A new survey reveals that nearly one in five healthcare employees would be willing to sell confidential data to an unauthorized party.
According to Accenture’s 2018 Healthcare Workforce Survey on Cybersecurity, 18 percent of employees that work at healthcare providers and payers would be willing to sell sensitive data to unauthorized individuals. Respondents from providers were more open to the idea of a sale than payers at 21 percent and 12 percent, respectively. Those willing to sell would generally expect to receive between $500 and $1,000 in the process.
The threat of an unauthorized data sale is not theoretical in nature, either. Almost a quarter (24 percent) of respondents know of someone in their organization who has already sold off confidential information.
This is in spite of the fact that 99 percent of individuals surveyed told Accenture, which conducted its online survey of 912 employees of U.S. and Canadian healthcare providers (601) and payer organizations (311) in November 2017, they feel responsible for the security of patients’ medical data.

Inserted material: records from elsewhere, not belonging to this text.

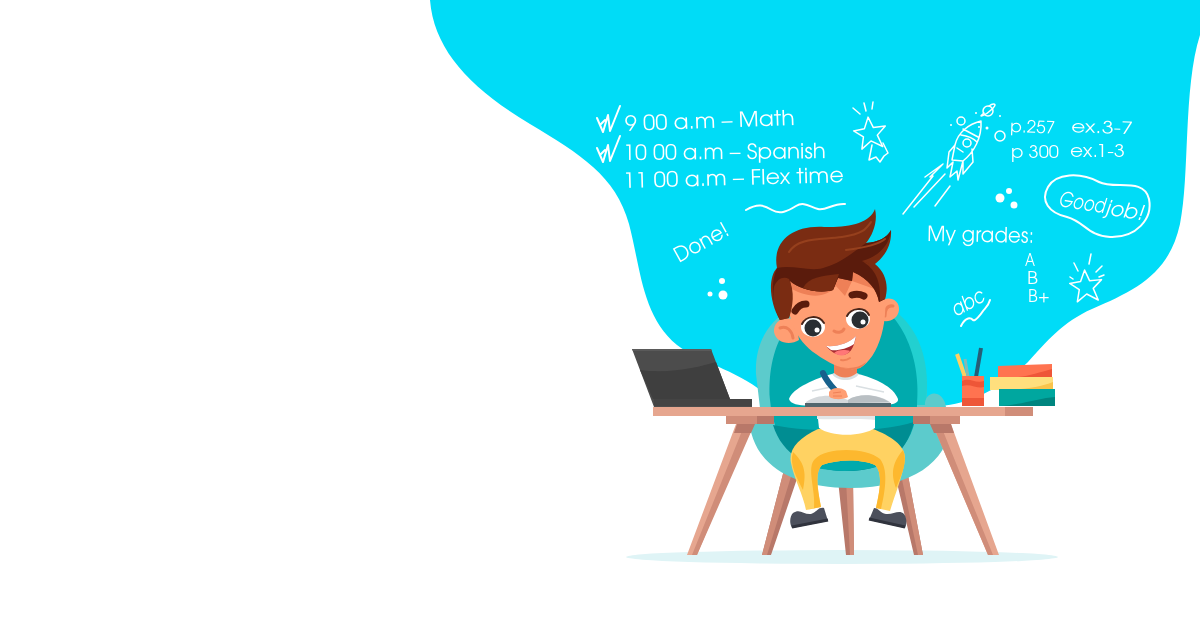
<!DOCTYPE html>
<html lang="en">
<head>
<meta charset="utf-8">
<title>Boy studying at a desk</title>
<style>
:root{
  --sky:#00dcf7;--white:#fff;--shadow:#dff4f6;
  --chair-light:#5ccbcc;--chair-mid:#22d0d0;--chair:#00aaad;--chair-dark:#008d92;
  --wood:#e6a68f;--wood-mid:#d08d79;--wood-dark:#b87869;
  --skin:#ff9e73;--skin-dark:#ee8057;--hair:#7a2c12;--hair-dark:#5a1b0c;--hair-light:#96401d;
  --pants:#ffd262;--pants-dark:#fdb82e;--shoe:#4c505c;--sole:#30333d;
  --laptop:#4c4c4c;--laptop-dark:#3f3f3f;--red:#ff7350;--red-dark:#ee5638;
}
html,body{margin:0;background:var(--white);overflow:hidden}
svg{display:block;width:1200px;height:633px}
.notes text{fill:var(--white);font-family:"TeX Gyre Adventor","Open Sans",sans-serif;font-size:21px}
.notes .small{font-size:17px}
.chalk{fill:none;stroke:var(--white);stroke-width:2;stroke-linecap:round;stroke-linejoin:round}
.thin{stroke-width:1.5}
.dot{fill:var(--white)}
</style>
</head>
<body>
<svg viewBox="0 0 1200 633" role="img" aria-label="A smiling boy writes in a notebook at a desk, with school notes behind him">
  <defs>
    <path id="star" d="M0-16 4-5 16-5 7 3 11 15 0 8-10 15-7 3-16-4-5-5Z"/>
    <path id="tick" d="M0 7 6 21 11 4 13 20 23-5M3 14 8 9"/>
    <clipPath id="face-clip"><path d="M789 284C784 315 796 341 816 354C831 365 848 372 860 368C878 358 892 320 882 278L865 255H800Z"/></clipPath>
  </defs>

  <path id="backdrop" fill="var(--sky)" d="M430 0C434 50 470 88 530 124C580 154 616 176 629 224C641 270 642 316 677 345C704 366 745 370 778 406H940C972 404 1004 386 1028 362C1046 342 1064 321 1092 309C1136 290 1169 274 1180 224C1190 176 1183 88 1200 35V0Z"/>

  <g id="schedule" class="notes">
    <g transform="rotate(-2 625 131)">
      <text x="625" y="131" font-size="22" textLength="170" lengthAdjust="spacingAndGlyphs">9 00 a.m – Math</text>
    </g>
    <g transform="rotate(-.5 623 160)">
      <text x="623" y="160" textLength="203" lengthAdjust="spacingAndGlyphs">10 00 a.m – Spanish</text>
    </g>
    <g transform="rotate(-1.5 623 188)">
      <text x="623" y="188" textLength="221" lengthAdjust="spacingAndGlyphs">11 00 a.m – Flex time</text>
    </g>
    <use href="#tick" class="chalk" x="597" y="111"/>
    <use href="#tick" class="chalk" x="597" y="141"/>
    <path class="chalk" stroke-width="3" d="M746 210C758 203 764 205 772 210S788 211 796 206S810 207 818 209S833 203 845 204"/>
  </g>

  <g id="homework" class="notes">
    <g transform="rotate(2 1010 132)">
      <text class="small" x="1010" y="132" textLength="45" lengthAdjust="spacingAndGlyphs">p.257</text>
      <text class="small" x="1071" y="130" textLength="62" lengthAdjust="spacingAndGlyphs">ex.3-7</text>
    </g>
    <text class="small" x="1011" y="158" textLength="48" lengthAdjust="spacingAndGlyphs">p 300</text>
    <text class="small" x="1070" y="157" textLength="55" lengthAdjust="spacingAndGlyphs">ex.1-3</text>
  </g>

  <g id="grades" class="notes">
    <text x="927" y="241" font-size="22" textLength="107" lengthAdjust="spacingAndGlyphs" transform="rotate(1 927 241)">My grades:</text>
    <text class="small" x="1025" y="266" textLength="10" lengthAdjust="spacingAndGlyphs">A</text>
    <text class="small" x="1027" y="284" textLength="11" lengthAdjust="spacingAndGlyphs">B</text>
    <text class="small" x="1028" y="302" textLength="22" lengthAdjust="spacingAndGlyphs">B+</text>
  </g>

  <g id="praise" class="notes">
    <path class="chalk" d="M1048 187C1056 173 1080 172 1099 182C1114 190 1144 177 1149 199C1153 219 1136 238 1110 237C1088 236 1085 222 1067 217C1049 213 1040 201 1048 187Z"/>
    <g transform="rotate(9 1058 206)" font-style="italic">
      <text x="1058" y="206" textLength="47" lengthAdjust="spacingAndGlyphs">Good</text>
      <text x="1106" y="207" textLength="38" lengthAdjust="spacingAndGlyphs">job!</text>
    </g>
    <text x="679" y="263" textLength="59" lengthAdjust="spacingAndGlyphs" transform="rotate(-29 679 263)">Done!</text>
    <text x="956" y="317" font-style="italic" textLength="35" lengthAdjust="spacingAndGlyphs" transform="rotate(-29 956 317)">abc</text>
    <path class="chalk" d="M961 326C966 316 971 318 973 320S981 314 983 311S988 307 990 300"/>
  </g>

  <g id="doodles" class="chalk thin">
    <use href="#star" transform="translate(870 133) rotate(-7)"/>
    <path d="M872 145 869 160 876 157 880 162 884 156 888 153 883 143M853 108 860 114M864 103 866 111M873 102 872 109"/>
    <use href="#star" transform="translate(1086 286) rotate(-5)"/>
    <path d="M1074 263 1078 271M1091 254 1089 264M1102 266 1096 272M1099 277 1104 275M1073 279 1070 277"/>
    <g id="rocket">
      <path d="M981 121C969 124 958 132 955 145L952 160 963 161C974 152 982 138 981 121ZM961 135C969 136 975 140 977 142M955 145 949 152 947 168 953 162M972 149 973 162 963 174 963 161M953 162 950 177 957 171 958 180 963 161M957 148 963 152M963 129 978 137"/>
      <circle cx="967" cy="143" r="4"/>
      <path d="M943 164 925 177M933 176 903 214M945 174 914 207M950 186 935 206M942 165 930 177"/>
    </g>
    <circle cx="961" cy="121" r="4"/><circle cx="1000" cy="136" r="5"/><circle cx="988" cy="111" r="5"/>
    <path d="M984 113C976 119 986 115 991 110C999 103 993 103 989 106"/>
  </g>
  <g id="chalk-dots" class="dot">
    <circle cx="1000" cy="198" r="4.5"/><circle cx="1009" cy="191" r="3"/><circle cx="1014" cy="205" r="3.5"/>
    <circle cx="723" cy="295" r="4.5"/><circle cx="722" cy="281" r="3"/><circle cx="710" cy="294" r="2.5"/>
    <circle cx="951" cy="125" r="1"/><circle cx="976" cy="113" r="1"/><circle cx="1000" cy="116" r="1"/><circle cx="987" cy="128" r="1.5"/><circle cx="979" cy="127" r="1"/>
  </g>

  <ellipse id="floor-shadow" cx="842" cy="557" rx="216" ry="7" fill="var(--shadow)"/>

  <g id="chair">
    <path fill="var(--wood-dark)" d="M784 470H800L771 555H762ZM894 470H907L923 555H914ZM838 480H853L854 555H846Z"/>
    <path fill="var(--wood-mid)" d="M784 470H793L767 555H762ZM900 470H907L923 555H918ZM846 480H853L854 555H850Z"/>
    <path fill="var(--chair-light)" d="M756 374C754 330 784 298 842 296C902 294 932 340 926 405L951 426C946 461 914 488 850 488C789 488 750 462 749 416L760 408Z"/>
    <path fill="var(--chair-mid)" d="M842 296C902 294 934 340 926 405H900L860 310Z"/>
    <path fill="var(--chair)" d="M770 400C766 340 796 300 840 294C890 290 923 345 917 406C915 448 886 471 847 471C803 471 774 448 770 400Z"/>
    <path fill="var(--chair-dark)" d="M773 425C812 433 882 433 914 422C906 455 884 471 847 471C810 471 782 455 773 425Z"/>
    <path fill="var(--chair)" d="M800 462C825 456 866 455 893 461C866 474 824 474 800 462Z"/>
    <path fill="var(--chair-light)" d="M925 407C923 390 943 388 946 407Z"/>
  </g>

  <g id="legs">
    <path fill="var(--pants)" d="M818 429C799 438 788 449 791 463C794 479 803 494 806 510L821 507C817 486 815 472 822 465C838 459 862 459 875 465C883 473 880 490 876 508L890 511C895 494 903 476 905 459C906 446 891 436 873 429Z"/>
    <path fill="var(--pants-dark)" d="M806 510 821 507C817 486 815 472 822 465C838 459 862 459 875 465C883 473 880 490 876 508L881 509C886 488 888 469 880 459C866 447 826 447 815 459C806 467 816 491 814 508ZM793 452C806 464 806 475 803 490 797 478 789 465 793 452ZM903 450C890 465 892 477 896 488 902 474 908 461 903 450Z"/>
    <path fill="var(--shoe)" d="M793 513C800 508 804 515 811 514C817 512 818 507 824 508L828 521 792 528C789 523 790 516 793 513ZM874 508C879 508 880 513 886 514C893 515 899 509 904 514C907 518 907 524 905 528L869 520Z"/>
    <path fill="none" stroke="var(--sole)" stroke-width="3" d="M792 527 828 520M869 519 905 527"/>
  </g>

  <g id="torso">
    <path fill="var(--white)" d="M817 410H875V428C862 437 831 437 819 428Z"/>
    <path fill="#e3e6e8" d="M817 415H875V420C860 418 836 420 817 419Z"/>
    <path fill="var(--white)" d="M832 374C817 378 792 388 789 399C791 406 806 406 820 405H874C889 406 899 404 898 399C894 387 875 378 858 374Z"/>
    <path fill="#d9dfe2" d="M832 374C838 382 853 382 859 374L855 372H836Z"/>
    <path fill="var(--skin-dark)" d="M834 364H857V373C849 379 841 379 834 373Z"/>
    <path fill="none" stroke="#d9dfe2" stroke-width="1.5" d="M812 391 831 387M856 386 884 392"/>
  </g>

  <g id="head">
    <path fill="var(--skin)" d="M796 321C785 314 773 321 774 332C776 343 790 346 799 340ZM881 301C889 295 900 300 899 310C898 320 886 324 879 319Z"/>
    <path fill="none" stroke="var(--skin-dark)" stroke-width="3" stroke-linecap="round" d="M780 328C787 325 792 331 793 338M893 306C887 305 885 310 885 316"/>
    <path fill="var(--skin)" d="M789 284C784 315 796 341 816 354C831 365 848 372 860 368C878 358 892 320 882 278L865 255H800Z"/>
    <path clip-path="url(#face-clip)" fill="var(--skin-dark)" d="M785 285C805 298 825 300 836 286L845 296 852 281 880 291 886 268H786ZM825 361C840 370 857 370 866 362L860 374H826Z"/>
    <path fill="var(--hair)" d="M780 320C769 302 768 277 777 268C772 243 791 225 824 227C848 228 870 223 875 209C878 221 873 235 866 243C878 242 887 238 891 230C892 246 884 257 875 264C886 273 889 286 885 299L879 302C877 290 869 279 853 272L852 281 838 278 833 290C818 294 799 289 790 281C794 296 791 309 789 318Z"/>
    <path fill="var(--hair-dark)" d="M777 268C793 264 812 273 826 267C845 261 854 251 866 243C878 242 887 238 891 230C889 248 876 257 862 261C873 264 886 276 885 299L879 302C877 290 869 279 853 272L852 281 838 278 833 290C818 294 799 289 790 281L780 320C774 307 769 286 777 268Z"/>
    <path fill="var(--hair)" d="M774 287C777 279 783 276 789 279C795 292 793 306 789 318L780 320C775 310 772 300 774 287ZM803 288C809 277 821 276 839 274L833 290C822 293 810 291 803 288ZM862 261C875 269 881 280 880 301L885 299C889 280 880 266 862 261Z"/>
    <path fill="none" stroke="var(--hair-light)" stroke-width="2" stroke-linecap="round" d="M789 252C798 237 821 240 842 237S866 229 871 222M846 250C862 248 878 245 885 239"/>
    <g id="brows" fill="none" stroke="var(--hair-dark)" stroke-width="7" stroke-linecap="round"><path d="M795 311Q799 304 806 304M852 295Q858 293 864 296"/></g>
    <g id="eyes">
      <ellipse cx="813" cy="327" rx="12" ry="10" fill="var(--white)"/><ellipse cx="858" cy="319" rx="12" ry="10" fill="var(--white)"/>
      <circle cx="813" cy="328" r="8.5" fill="#292e32"/><circle cx="860" cy="320" r="8.5" fill="#292e32"/>
      <circle cx="817" cy="330" r="2.5" fill="var(--white)"/><circle cx="863" cy="322" r="2.5" fill="var(--white)"/>
      <path fill="none" stroke="#492519" stroke-width="2" stroke-linecap="round" d="M802 324C806 316 818 314 824 323M847 316C851 308 864 306 869 315"/>
    </g>
    <path fill="none" stroke="var(--skin-dark)" stroke-width="3" stroke-linecap="round" d="M834 331C837 333 842 333 844 329"/>
    <path fill="#a92c31" d="M826 346C838 347 849 343 856 336C854 349 849 355 842 355C836 355 830 351 826 346Z"/>
    <path fill="var(--white)" d="M826 346C838 347 849 343 856 336L854 344C847 349 837 351 831 350Z"/>
    <path fill="#ff7777" d="M834 353C839 349 846 350 850 351C846 356 840 357 834 353Z"/>
    <path fill="none" stroke="var(--skin-dark)" stroke-width="2" stroke-linecap="round" d="M841 360Q846 361 850 358"/>
  </g>

  <g id="notebook">
    <path fill="#d4d8db" d="M806 402C817 394 835 394 848 400C860 393 878 394 890 402V405H806Z"/>
    <path fill="#b9bfc3" d="M848 400C858 393 877 394 889 402L848 403Z"/>
    <rect x="805" y="403" width="86" height="4" fill="#53666d"/>
    <path fill="none" stroke="#17618c" stroke-width="6" stroke-linecap="round" d="M823 373C826 380 831 386 836 391"/>
    <path fill="var(--skin)" d="M829 392C832 387 841 387 846 391L848 397C843 400 831 400 829 396Z"/>
    <path fill="none" stroke="var(--skin-dark)" d="M833 393 841 392M833 396 842 396"/>
  </g>

  <g id="table">
    <path fill="var(--wood)" d="M739 416H755L697 555H687ZM929 416H948L999 555H988Z"/>
    <path fill="var(--wood-mid)" d="M748 416H758L697 555H692ZM929 416H937L993 555H988Z"/>
    <path fill="var(--wood-dark)" d="M737 424H755L751 433H734ZM930 424H951L954 433H934Z"/>
    <path fill="var(--wood-mid)" d="M726 415H774V424H726ZM913 415H960V424H913Z"/>
    <path fill="var(--wood-dark)" d="M757 415H774V424H757ZM913 415H930V424H913Z"/>
    <rect x="653" y="407" width="380" height="9" fill="var(--wood)"/>
    <rect x="1005" y="407" width="28" height="9" fill="var(--wood-mid)"/>
  </g>

  <g id="laptop">
    <path fill="var(--laptop)" d="M632 349H711L730 399H752V407H654Z"/>
    <path fill="var(--laptop-dark)" d="M640 370C671 374 699 367 716 362L730 399H653Z"/>
    <path fill="#5a5a5a" d="M632 349H711L712 351H633Z"/>
    <rect x="654" y="399" width="98" height="7" fill="#444"/>
  </g>

  <g id="pencil-cup">
    <path stroke="#ffcf62" stroke-width="4" d="M957 354 965 377"/>
    <path stroke="#87b9b4" stroke-width="3" d="M965 359 968 377"/>
    <path stroke="#265e77" stroke-width="4" d="M981 348 976 377"/>
    <path fill="var(--red)" d="M962 376H984V406H962Z"/>
    <path fill="var(--red-dark)" d="M962 381C970 377 975 384 984 381V387C977 389 970 383 962 386ZM962 398H984V406H962Z"/>
  </g>

  <g id="books">
    <path fill="var(--red)" d="M998 366 1052 364V377H998Z"/><path fill="var(--red-dark)" d="M1018 377C1030 376 1040 372 1052 369V377Z"/>
    <rect x="990" y="377" width="63" height="13" fill="#ffdf7d"/><path fill="#f9c44c" d="M1010 390C1024 389 1041 387 1053 382V390Z"/>
    <rect x="999" y="389" width="56" height="17" fill="#00a79f"/><path fill="#00857f" d="M999 406C1021 405 1039 398 1055 397V406Z"/>
  </g>
</svg>
</body>
</html>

John Schoew, leader of Accenture’s Health & Public Service Security practice in North America, feels that employees’ willingness to entertain a sale is at least partially responsible for the $12.5 million that healthcare organizations each spent on average to tackle computer crime in 2017. As quoted in an Accenture news release:
Health organizations are in the throes of a cyber war that is being undermined by their own workforce. With sensitive data a part of the job for millions of health workers, organizations must foster a cyber culture that addresses these deeply rooted issues so that employees become part of the fight, not a weak link.
This is a Security Bloggers Network syndicated blog post authored by David Bisson. Read the original post at: The State of Security